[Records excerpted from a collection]
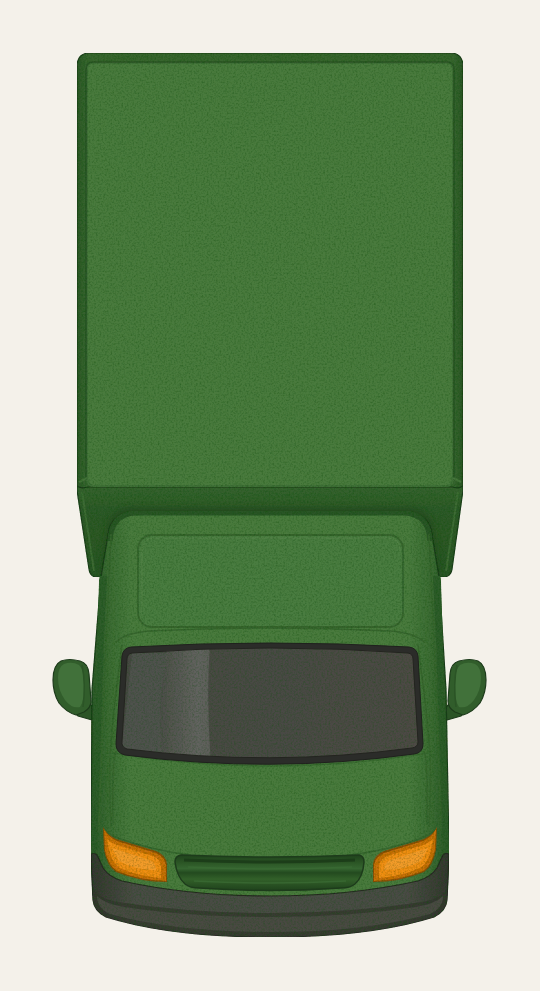
<!DOCTYPE html>
<html lang="en">
<head>
<meta charset="utf-8">
<title>Green box truck, top view</title>
<style>
:root{
  --paper:#f4f1ea;
  --green:#497a3e;
  --green-mid:#3f6f37;
  --green-shade:#37652f;
  --green-deep:#2b5426;
  --green-dark:#23471f;
  --green-line:#1d3b1b;
  --glass-frame:#2b2c29;
  --bumper:#464741;
  --amber:#ee8e16;
  --amber-dark:#c66f0c;
}
html,body{margin:0;background:var(--paper)}
body{width:540px;height:991px;overflow:hidden}
svg{display:block}
.outline{stroke:var(--green-line);stroke-width:1.2;stroke-linejoin:round}
.crease{fill:none;stroke:var(--green-shade);stroke-width:1.6;stroke-linecap:round}
</style>
</head>
<body>
<svg width="540" height="991" viewBox="0 0 540 991" role="img" aria-label="Green box truck seen from above">
  <defs>
    <linearGradient id="box-front" x1="0" y1="0" x2="0" y2="1">
      <stop offset="0" stop-color="#3b6a33"/>
      <stop offset=".35" stop-color="#2f5a29"/>
      <stop offset="1" stop-color="#2b5426"/>
    </linearGradient>
    <linearGradient id="box-wall" x1="0" y1="0" x2="1" y2="0">
      <stop offset="0" stop-color="#2c5627"/>
      <stop offset=".025" stop-color="#37652f"/>
      <stop offset=".975" stop-color="#37652f"/>
      <stop offset="1" stop-color="#2c5627"/>
    </linearGradient>
    <linearGradient id="cab-paint" x1="0" y1="0" x2="1" y2="0">
      <stop offset="0" stop-color="#2c5728"/>
      <stop offset=".05" stop-color="#3c6b34"/>
      <stop offset=".11" stop-color="#487a3d"/>
      <stop offset=".89" stop-color="#487a3d"/>
      <stop offset=".95" stop-color="#3c6b34"/>
      <stop offset="1" stop-color="#2c5728"/>
    </linearGradient>
    <linearGradient id="glass" x1="0" y1="0" x2="1" y2="0">
      <stop offset="0" stop-color="#464743"/>
      <stop offset="1" stop-color="#4d4a45"/>
    </linearGradient>
    <linearGradient id="glass-shine" x1="0" y1="0" x2="1" y2="0">
      <stop offset="0" stop-color="#6b6c68" stop-opacity=".15"/>
      <stop offset=".75" stop-color="#6b6c68" stop-opacity=".75"/>
      <stop offset="1" stop-color="#6b6c68" stop-opacity=".6"/>
    </linearGradient>
    <linearGradient id="bumper-paint" x1="0" y1="0" x2="1" y2="0">
      <stop offset="0" stop-color="#34352f"/>
      <stop offset=".12" stop-color="#4a4b45"/>
      <stop offset=".88" stop-color="#4a4b45"/>
      <stop offset="1" stop-color="#34352f"/>
    </linearGradient>
    <linearGradient id="grille-paint" x1="0" y1="0" x2="0" y2="1">
      <stop offset="0" stop-color="#1f421c"/>
      <stop offset=".2" stop-color="#2a5424"/>
      <stop offset=".38" stop-color="#356530"/>
      <stop offset=".5" stop-color="#234a1f"/>
      <stop offset=".68" stop-color="#326029"/>
      <stop offset="1" stop-color="#1f421c"/>
    </linearGradient>
    <filter id="grain" x="0" y="0" width="1" height="1">
      <feTurbulence type="fractalNoise" baseFrequency=".55" numOctaves="2" seed="4" result="noise"/>
      <feColorMatrix in="noise" values="0 0 0 0 0  0 0 0 0 .08  0 0 0 0 0  1.1 0 0 0 -.46" result="specks"/>
      <feComposite in="specks" in2="SourceGraphic" operator="in" result="texture"/>
      <feMerge><feMergeNode in="SourceGraphic"/><feMergeNode in="texture"/></feMerge>
    </filter>
    <filter id="soft" x="-10%" y="-30%" width="120%" height="160%"><feGaussianBlur stdDeviation="3"/></filter>
    <clipPath id="cab-clip"><path d="M108 535Q109 512 132 512H408Q430 512 432 535L441 580L449 850L447 895Q270 925 93 895L91 850L99 580Z"/></clipPath>
    <clipPath id="glass-clip"><path d="M132 653Q270 643 408 653Q413 654 413 659L418 742Q418 747 412 748Q270 767 127 749Q121 747 122 741L127 659Q127 654 132 653Z"/></clipPath>
    <g id="mirror">
      <path class="outline" fill="#2b5426" d="M86 692Q87 706 99 711V722L78 716Q72 712 79 708Z"/>
      <path class="outline" fill="#315d2b" d="M61 661Q69 658 80 661Q88 663 89 674L91 701Q91 708 84 712L76 715Q66 712 59 703Q53 693 53 680Q53 665 61 661Z"/>
      <path fill="#41713a" d="M64 664Q72 661 79 665Q84 670 84 682Q85 700 80 707Q72 709 65 700Q58 690 58 678Q58 667 64 664Z"/>
      <path fill="none" stroke="#2b5426" stroke-width="1.5" d="M82 665Q86 684 83 707"/>
    </g>
    <g id="headlight">
      <path fill="#8a4f0c" d="M103 827Q106 834 116 839L156 851Q166 855 167 864V882Q140 882 116 872Q107 866 104 850Z"/>
      <path fill="var(--amber-dark)" d="M104 829Q108 837 117 841L156 853Q165 857 166 865V881Q139 880 117 871Q108 865 105 850Z"/>
      <path fill="var(--amber)" d="M107 839Q112 844 120 846L153 856Q160 859 161 866V878Q138 876 120 868Q110 862 107 839Z"/>
      <path fill="#f6a338" opacity=".6" d="M112 848L150 860Q156 863 156 870Q134 870 119 861Z"/>
    </g>
    <g id="cab-side">
      <path fill="#2f5b2a" d="M99 576H107L104 640L97 850L91 856L92 720Z"/>
      <path class="crease" d="M111 535L106 640L99 830"/>
      <path class="crease" d="M122 645L115 700L110 752Q109 790 111 826"/>
      <path class="crease" stroke-width="1" d="M116 752Q112 757 113 824"/>
    </g>
  </defs>

  <rect id="background" width="540" height="991" fill="var(--paper)"/>

  <g id="mirrors">
    <use href="#mirror"/>
    <use href="#mirror" transform="matrix(-1 0 0 1 539 0)"/>
  </g>

  <g id="cargo-box" filter="url(#grain)">
    <path id="box-overhang" class="outline" fill="url(#box-front)" d="M77 470H463V490L452 569Q451 577 443 577H97Q90 577 89 569L77 490Z"/>
    <path id="box-walls" class="outline" fill="url(#box-wall)" d="M90 53H450Q463 53 463 67V486Q459 489 452 487H88Q81 489 77 486V67Q77 53 90 53Z"/>
    <path id="box-roof" fill="var(--green)" stroke="var(--green-mid)" stroke-width="2" d="M92 63H448Q453 63 453 69V478Q453 486 446 486H94Q87 486 87 478V69Q87 63 92 63Z"/>
    <path fill="none" stroke="#2b5426" stroke-width="1.6" d="M86 480V70Q86 62 93 62H447Q454 62 454 70V480"/>
    <path fill="none" stroke="#44743b" stroke-width="2" d="M79 482L87 478M461 482L453 478"/>
    <path fill="none" stroke="#447339" stroke-width="2" opacity=".7" d="M82 492L94 571M458 492L446 571"/>
  </g>

  <g id="cab">
    <path fill="var(--green-dark)" opacity=".85" filter="url(#soft)" d="M101 576L107 533Q109 508 134 508H406Q431 508 434 533L439 576Z"/>
    <g filter="url(#grain)">
      <path id="cab-body" class="outline" fill="url(#cab-paint)" d="M101 577L108 535Q110 514 133 513Q270 509 407 513Q430 514 432 535L439 577L446 690L449 850L447 895Q270 925 93 895L91 850L92 690Z"/>
      <path id="roof-edge" fill="none" stroke="#2b5426" stroke-width="5" d="M110 541Q111 514 136 513H404Q429 514 430 541"/>
      <g clip-path="url(#cab-clip)">
        <use href="#cab-side"/>
        <use href="#cab-side" transform="matrix(-1 0 0 1 540 0)"/>
      </g>
      <rect id="roof-panel" x="138" y="535" width="265" height="92" rx="14" fill="#4a7b40" stroke="var(--green-shade)" stroke-width="1.8"/>
      <path fill="none" stroke="#5a8a4e" stroke-width="1" opacity=".6" d="M142 614V551Q142 538 154 538H388Q400 538 400 551"/>
      <path class="crease" d="M116 642Q125 633 150 631Q270 625 390 631Q415 633 424 642"/>
      <path class="crease" d="M112 753Q270 779 428 753" opacity=".7"/>
      <path class="crease" d="M101 826Q106 833 118 838Q150 850 190 855M439 826Q434 833 422 838Q390 850 350 855" opacity=".9"/>
    </g>
  </g>

  <g id="windshield">
    <path fill="var(--glass-frame)" stroke="#1f211d" d="M131 647Q270 639 409 647Q417 648 418 656L423 744Q423 753 414 754Q270 774 125 755Q116 753 116 744L122 656Q123 648 131 647Z"/>
    <g clip-path="url(#glass-clip)" filter="url(#grain)">
      <rect x="118" y="644" width="304" height="120" fill="url(#glass)"/>
      <path fill="url(#glass-shine)" d="M168 644H210Q206 700 211 764H160Q158 700 168 644Z"/>
      <path fill="#5c5d59" opacity=".45" d="M132 653H168Q158 690 161 756L122 748Z"/>
    </g>
    <path fill="none" stroke="#23241f" stroke-width="1" d="M132 653Q270 643 408 653Q413 654 413 659L418 742Q418 747 412 748Q270 767 127 749Q121 747 122 741L127 659Q127 654 132 653Z"/>
  </g>

  <g id="front-end">
    <g id="bumper" filter="url(#grain)">
      <path fill="url(#bumper-paint)" stroke="#272823" stroke-width="1.2" d="M91 855Q93 852 97 855L103 868Q109 877 122 881Q190 896 270 896Q350 896 418 881Q431 877 437 868L443 855Q447 852 449 855L447 900Q446 911 434 917Q370 937 270 937Q170 937 106 917Q94 911 93 900Z"/>
      <path fill="#33342e" opacity=".75" d="M93 888Q97 898 118 902Q190 913 270 913Q350 913 422 902Q443 898 447 888V900Q446 911 434 917Q370 937 270 937Q170 937 106 917Q94 911 93 900Z"/>
      <path fill="#484943" d="M97 896Q105 904 124 907Q190 917 270 917Q350 917 416 907Q435 904 443 896Q443 908 430 914Q365 932 270 932Q175 932 110 914Q97 908 97 896Z"/>
    </g>
    <g id="grille">
      <path fill="url(#grille-paint)" stroke="var(--green-line)" stroke-width="1.5" d="M181 855Q270 859 359 855Q364 856 364 862Q363 877 355 884Q350 888 341 888Q270 893 199 888Q190 888 185 884Q177 877 175 862Q175 856 181 855Z"/>
      <path fill="none" stroke="#1c3d19" stroke-width="3" d="M184 860Q270 864 355 860"/>
      <path fill="none" stroke="#3a6b34" stroke-width="1.5" opacity=".8" d="M188 867Q270 871 352 867M194 881Q270 885 346 881"/>
    </g>
    <g id="headlights" filter="url(#grain)">
      <use href="#headlight"/>
      <use href="#headlight" transform="matrix(-1 0 0 1 540 0)"/>
    </g>
  </g>
</svg>
</body>
</html>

• Description of the task
After identifying the lines above that contain "class", copy each one.

• Task result
      <path class="outline" fill="#2b5426" d="M86 692Q87 706 99 711V722L78 716Q72 712 79 708Z"/>
      <path class="outline" fill="#315d2b" d="M61 661Q69 658 80 661Q88 663 89 674L91 701Q91 708 84 712L76 715Q66 712 59 703Q53 693 53 680Q53 665 61 661Z"/>
      <path class="crease" d="M111 535L106 640L99 830"/>
      <path class="crease" d="M122 645L115 700L110 752Q109 790 111 826"/>
      <path class="crease" stroke-width="1" d="M116 752Q112 757 113 824"/>
    <path id="box-overhang" class="outline" fill="url(#box-front)" d="M77 470H463V490L452 569Q451 577 443 577H97Q90 577 89 569L77 490Z"/>
    <path id="box-walls" class="outline" fill="url(#box-wall)" d="M90 53H450Q463 53 463 67V486Q459 489 452 487H88Q81 489 77 486V67Q77 53 90 53Z"/>
      <path id="cab-body" class="outline" fill="url(#cab-paint)" d="M101 577L108 535Q110 514 133 513Q270 509 407 513Q430 514 432 535L439 577L446 690L449 850L447 895Q270 925 93 895L91 850L92 690Z"/>
      <path class="crease" d="M116 642Q125 633 150 631Q270 625 390 631Q415 633 424 642"/>
      <path class="crease" d="M112 753Q270 779 428 753" opacity=".7"/>
      <path class="crease" d="M101 826Q106 833 118 838Q150 850 190 855M439 826Q434 833 422 838Q390 850 350 855" opacity=".9"/>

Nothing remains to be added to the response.